I'LL GIVE YOU AN AFC AND NFC CANDIDATE. "Given the Packers squeaking to get into the playoffs last season and then winning the Super Bowl. And the same with the St. Louis Cardinals and the World Series, which NFL team has the best shot to be the SB squeaker this season?''-- Michael, of Los Angeles

Detroit in the NFC (will be no higher than fifth seed) and Baltimore in the AFC. The Ravens can play great playoff defense and may well end up the sixth seed.

YES. "If the Colts get to pick Luck, would they consider trading Peyton Manning? After this year's train wreck of a season, it's hard to imagine the Colts bouncing back to Super Bowl contender form next year, even with Manning, so why not begin the rebuilding? The Colts could get some decent draft picks from a team that wants to win the Super Bowl and is an elite quarterback away (like the Jets or Ravens if Flacco and Sanchez continue to play OK but not great football), Manning has to be feeling an urgency to win now given his age, and the Colts could use the picks to rebuild around Luck. Seems like it would make sense in a lot of ways.''-- Jim Murphy, of Montpelier, Vt.

I think Bill and Chris Polian, in concert with Manning, would consider it, yes.

YOU ARE NOT ALONE. "First of all, your MMQB has been a staple of my Monday "eat at my desk" routine for years. So thank you very much. Second, with as much respect as you have within the football community, I was curious as to your ability to be critical of the current NFL experience? As a lifelong football fan, I get more and more disappointed in the game (yes, I realize its popularity is at a zenith so perhaps I am an anomaly).

The quality of play is dreadful, the majority of quarterbacks are abysmal, few offensive lines can run block and/or protect the quarterback, fantasy football and the Red Zone channel have viewers more interested in stats and individual plays rather than the full game, instant replay adds more delays to an already overstuffed slate of commercials, the TV screen is overrun with scores, stats and numerous other distractions and defense and running the ball is no longer showcased, appreciated, or necessary in "today's NFL."

Once again, I realize my voice is drowned out by the cacophony of crazed fan,s but mark my words -- the product is not what it once was and needs to get back in some ways to what made it great.

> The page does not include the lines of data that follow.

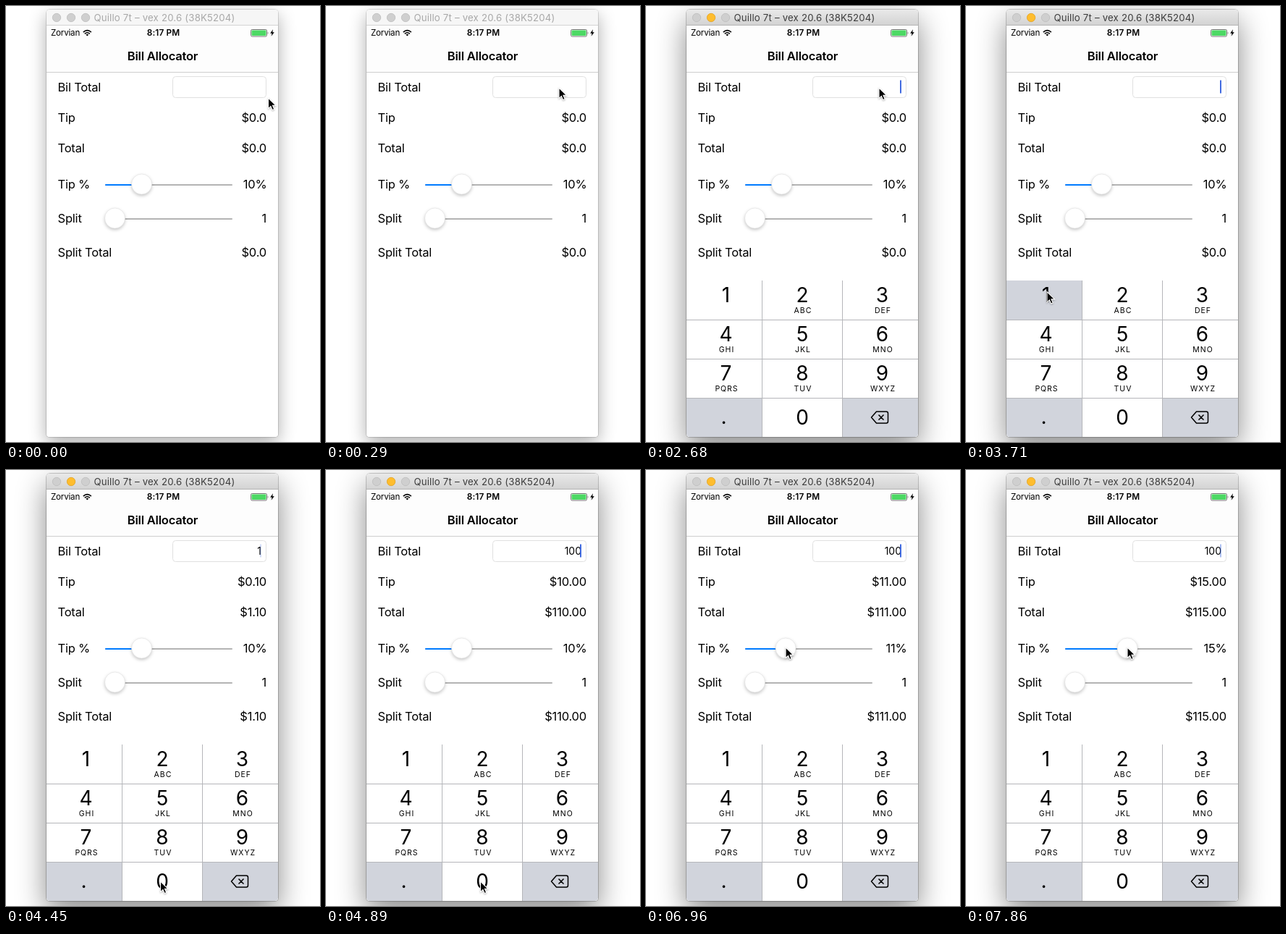
Write an HTML page that moves like this. It is 434 px wide and 602 px high and loops after 8000 ms.

```html
<!DOCTYPE html>
<html lang="en">
<head>
<meta charset="utf-8">
<title>Bill splitter</title>
<style>
  html, body { margin: 0; width: 100%; height: 100%; overflow: hidden; background: #fff; }
  #stage { position: relative; width: 434px; height: 602px; overflow: hidden; }
  #shadow {
    position: absolute; left: 56px; top: 5px; width: 320px; height: 590px;
    border-radius: 5px 5px 4px 4px;
    box-shadow: 0 0 0 1px rgba(0,0,0,.13), 0 8px 24px rgba(0,0,0,.33);
  }
  svg { position: absolute; left: 0; top: 0; font: 16.5px Inter, sans-serif; letter-spacing: -.2px; }
  .mid { text-anchor: middle; }
  .end { text-anchor: end; }
  .semi { font-weight: 600; }
  .bar { fill: #f6f6f6; }
  .rule { fill: #d4d4d4; }
  .dot { fill: #cfcfcf; stroke: #bdbdbd; stroke-width: .8; }
  .name { font-size: 13.2px; letter-spacing: .2px; fill: #a8a8a8; }
  .active #shadow { box-shadow: 0 0 0 1px rgba(0,0,0,.2), 0 15px 40px rgba(0,0,0,.47); }
  .active .bar { fill: url(#chrome); }
  .active .rule { fill: #b4b4b4; }
  .active .name { fill: #3c3c3c; }
  .active .dot.warm { fill: #ffbd2e; stroke: #e0a123; }
  .status { font-size: 11.6px; }
  .clock { font-size: 11.8px; letter-spacing: .1px; }
  .thumb { fill: #fff; stroke: #dedede; stroke-width: .6; filter: drop-shadow(0 2.5px 2px rgba(0,0,0,.22)); }
  .track { fill: #b4b4b4; }
  .digit { font-size: 28px; letter-spacing: 0; }
  .letters { font-size: 10.5px; letter-spacing: 1px; }
  .key { fill: #fff; }
  .key.dark { fill: #d1d4dc; }
  .line { fill: #b5b6ba; }
</style>
</head>
<body>
<div id="stage">
  <div id="shadow"></div>
  <svg width="434" height="602" viewBox="0 0 434 602">
    <defs>
      <linearGradient id="chrome" x2="0" y2="1">
        <stop stop-color="#e9e9e9"/><stop offset="1" stop-color="#d2d2d2"/>
      </linearGradient>
      <clipPath id="frame"><rect x="56" y="5" width="320" height="590" rx="4.5"/></clipPath>
    </defs>

    <g clip-path="url(#frame)">
      <rect x="56" y="5" width="320" height="590" fill="#fff"/>

      <rect class="bar" x="56" y="5" width="320" height="22"/>
      <rect class="rule" x="56" y="26" width="320" height="1"/>
      <circle class="dot" cx="70" cy="16" r="5.7"/>
      <circle class="dot warm" cx="90" cy="16" r="5.7"/>
      <circle class="dot" cx="110" cy="16" r="5.7"/>
      <text class="name mid" x="219" y="20.7">Quillo 7t – vex 20.6 (38K5204)</text>

      <rect x="56" y="27" width="320" height="64" fill="#fdfdfd"/>
      <rect x="56" y="91" width="320" height="1" fill="#cfcfcf"/>
      <text class="status" x="62" y="41.3">Zorvian</text>
      <g fill="none" stroke="#000" stroke-width="1.6">
        <path d="M106.8 36.1Q112.3 31.2 117.8 36.1M108.8 38.3Q112.3 35.2 115.8 38.3"/>
        <path d="M110.4 39.6Q112.3 38 114.2 39.6L112.3 41.6Z" fill="#000" stroke="none"/>
      </g>
      <text class="clock semi mid" x="217.5" y="41.3">8:17 PM</text>
      <rect x="338.5" y="32.5" width="22" height="9.6" rx="1.8" fill="#fff" stroke="#555" stroke-width=".8"/>
      <rect x="339.5" y="33.5" width="20" height="7.6" rx="1" fill="#4cd964"/>
      <path d="M361.8 35.6q1.4 1.7 0 3.4z" fill="#333"/>
      <path d="M369 32.2L365.2 37.8H367.6L366.6 41.8L370.8 36.2H368.3Z"/>
      <text class="semi mid" x="216.5" y="75">Bill Allocator</text>

      <text x="71.5" y="118">Bil Total</text>
      <text x="71.5" y="160">Tip</text>
      <text x="71.5" y="202">Total</text>
      <text x="71.5" y="252">Tip %</text>
      <text x="71.5" y="299">Split</text>
      <text x="71.5" y="346">Split Total</text>

      <rect x="230.5" y="97.5" width="129" height="29" rx="4" fill="#fff" stroke="#e0e0e0"/>
      <text id="bill" class="end" x="353" y="117" style="font-size:14px;letter-spacing:0"></text>
      <rect id="caret" x="351" y="102.5" width="2" height="18" fill="#416be0"/>
      <text id="tip" class="end" x="360" y="160"></text>
      <text id="total" class="end" x="360" y="202"></text>
      <text id="rate" class="end" x="360.5" y="252"></text>
      <text class="end" x="360" y="299">1</text>
      <text id="share" class="end" x="360" y="346"></text>

      <rect class="track" x="137" y="246" width="176" height="2" rx="1"/>
      <rect id="fill" x="137" y="246" height="2" rx="1" fill="#007aff"/>
      <circle id="thumb" class="thumb" cy="246" r="14"/>
      <rect class="track" x="137" y="293" width="176" height="2" rx="1"/>
      <circle class="thumb" cx="150.5" cy="293" r="14"/>

      <g id="pad"></g>
    </g>
    <path id="cursor" d="M0 0V14.6L3.4 11.4L5.7 16.6L8.2 15.5L6 10.4H10.6Z"
      stroke="#fff" stroke-width="1.1" style="filter:drop-shadow(0 1px 1px rgba(0,0,0,.3))"/>
  </svg>
</div>

<script>
const LOOP = 8000, TICKS = 54;
const $ = id => document.getElementById(id);
const clamp = v => Math.max(0, Math.min(1, v));
const smooth = v => v * v * (3 - 2 * v);

function buildPad() {
  const labels = ['1', '2 ABC', '3 DEF', '4 GHI', '5 JKL', '6 MNO', '7 PQRS', '8 TUV', '9 WXYZ', '.', '0', ''];
  const left = [56, 160, 271], width = [104, 111, 105], center = [110.5, 216, 326.5];
  let keys = '', lines = '', text = '';
  labels.forEach((label, n) => {
    const col = n % 3, row = Math.floor(n / 3), y = 379 + row * 54;
    const [digit, letters = ''] = label.split(' ');
    const dark = n === 9 || n === 11 ? ' dark' : '';
    keys += `<rect id="key${n}" class="key${dark}" x="${left[col]}" y="${y}" width="${width[col]}" height="54"/>`;
    text += n === 9
      ? '<text class="digit mid" x="107.5" y="576.5">.</text>'
      : `<text class="digit mid" x="${center[col]}" y="${n === 10 ? 578.3 : y + 30.3}">${digit}</text>`;
    text += `<text class="letters mid" x="${center[col] + 1}" y="${y + 45}">${letters}</text>`;
  });
  for (const y of [433, 487, 541]) lines += `<rect class="line" x="56" y="${y}" width="320" height="1"/>`;
  for (const x of [160, 271]) lines += `<rect class="line" x="${x}" y="379" width="1" height="216"/>`;
  const erase = '<path d="M318.5 560H332Q334.5 560 334.5 562.5V573.5Q334.5 576 332 576H318.5L311.5 568Z' +
    'M321.5 564.5L328.5 571.5M328.5 564.5L321.5 571.5" fill="none" stroke="#000" stroke-width="1.5" stroke-linejoin="round"/>';
  $('pad').innerHTML = keys + lines + text + erase;
}

// pointer stops: tick, x, y
const stops = [
  [0, 362.5, 127], [2, 322, 113], [18, 322, 113], [24, 112, 394.5], [26, 112, 394.5],
  [29, 206, 585], [30, 213.5, 568], [34, 213.5, 568], [40, 154, 296], [41, 154, 296],
  [44, 187.5, 245], [45, 187.5, 245], [53, 223, 245]
];

function pointer(k) {
  const n = Math.max(1, stops.findIndex(s => s[0] >= k));
  const [a, ax, ay] = stops[n - 1], [b, bx, by] = stops[n];
  const p = smooth((k - a) / (b - a));
  return [ax + (bx - ax) * p, ay + (by - ay) * p];
}

function caretAlpha(ms) {
  const p = (ms / 1000) % 1;
  return p < .5 ? 1 : p < .9 ? clamp((.62 - p) / .12) : clamp((p - .93) / .08);
}

function draw(t) {
  // the screen refreshes in even ticks
  const k = Math.min(TICKS - 1, Math.floor(t * TICKS / LOOP + .056));
  const now = k * LOOP / TICKS;
  const [x, y] = pointer(k);
  $('cursor').setAttribute('transform', `translate(${x} ${y})`);
  $('stage').classList.toggle('active', k >= 12);

  const rise = 1 - (1 - clamp((now - 2170) / 360)) ** 3;
  $('pad').setAttribute('transform', `translate(0 ${216 * (1 - rise)})`);
  $('key0').classList.toggle('dark', k === 25);
  $('key10').classList.toggle('dark', k === 31 || k === 32);

  const typed = k < 26 ? '' : k < 32 ? '1' : k < 33 ? '10' : '100';
  const lastInput = (k < 26 ? 15 : k < 32 ? 26 : k < 33 ? 32 : 33) * LOOP / TICKS;
  $('caret').setAttribute('opacity', k < 15 ? 0 : caretAlpha(now - lastInput));
  $('bill').textContent = typed;

  const knob = k < 45 ? 187.5 : x;
  const rate = Math.round(5 + (knob - 151) / 148 * 20);
  const tip = typed * rate / 100;
  const money = v => '$' + (typed ? v.toFixed(2) : '0.0');
  $('thumb').setAttribute('cx', knob);
  $('fill').setAttribute('width', knob - 137);
  $('rate').textContent = rate + '%';
  $('tip').textContent = money(tip);
  $('total').textContent = $('share').textContent = money(+typed + tip);
}

buildPad();
const start = performance.now();
function loop() {
  draw((performance.now() - start) % LOOP);
  requestAnimationFrame(loop);
}
loop();
</script>
</body>
</html>
```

The sports/entertainment line is being blurred, and not for the best.''-- Matt Waters, of Cincinnati

I hear a lot of this, particularly about rooting for the fantasy team instead of the real team. I have a very good friend in New Jersey who has eight season tickets to Giants games and hasn't been to one in three years. Two reasons: He loves the man cave experience he has in his beautiful home, and he hates the in-stadium experience with his kids at the games, with drunkards ruining his day.

On the field, I think the game is very good. I would disagree about the quality of line play; even though offensive lines are getting quarterbacks hit, those things are cyclical, I believe. If teams want to protect their quarterbacks, they'll leave more tight ends and extra blockers in. But thanks for writing. I do see some of the same things you do.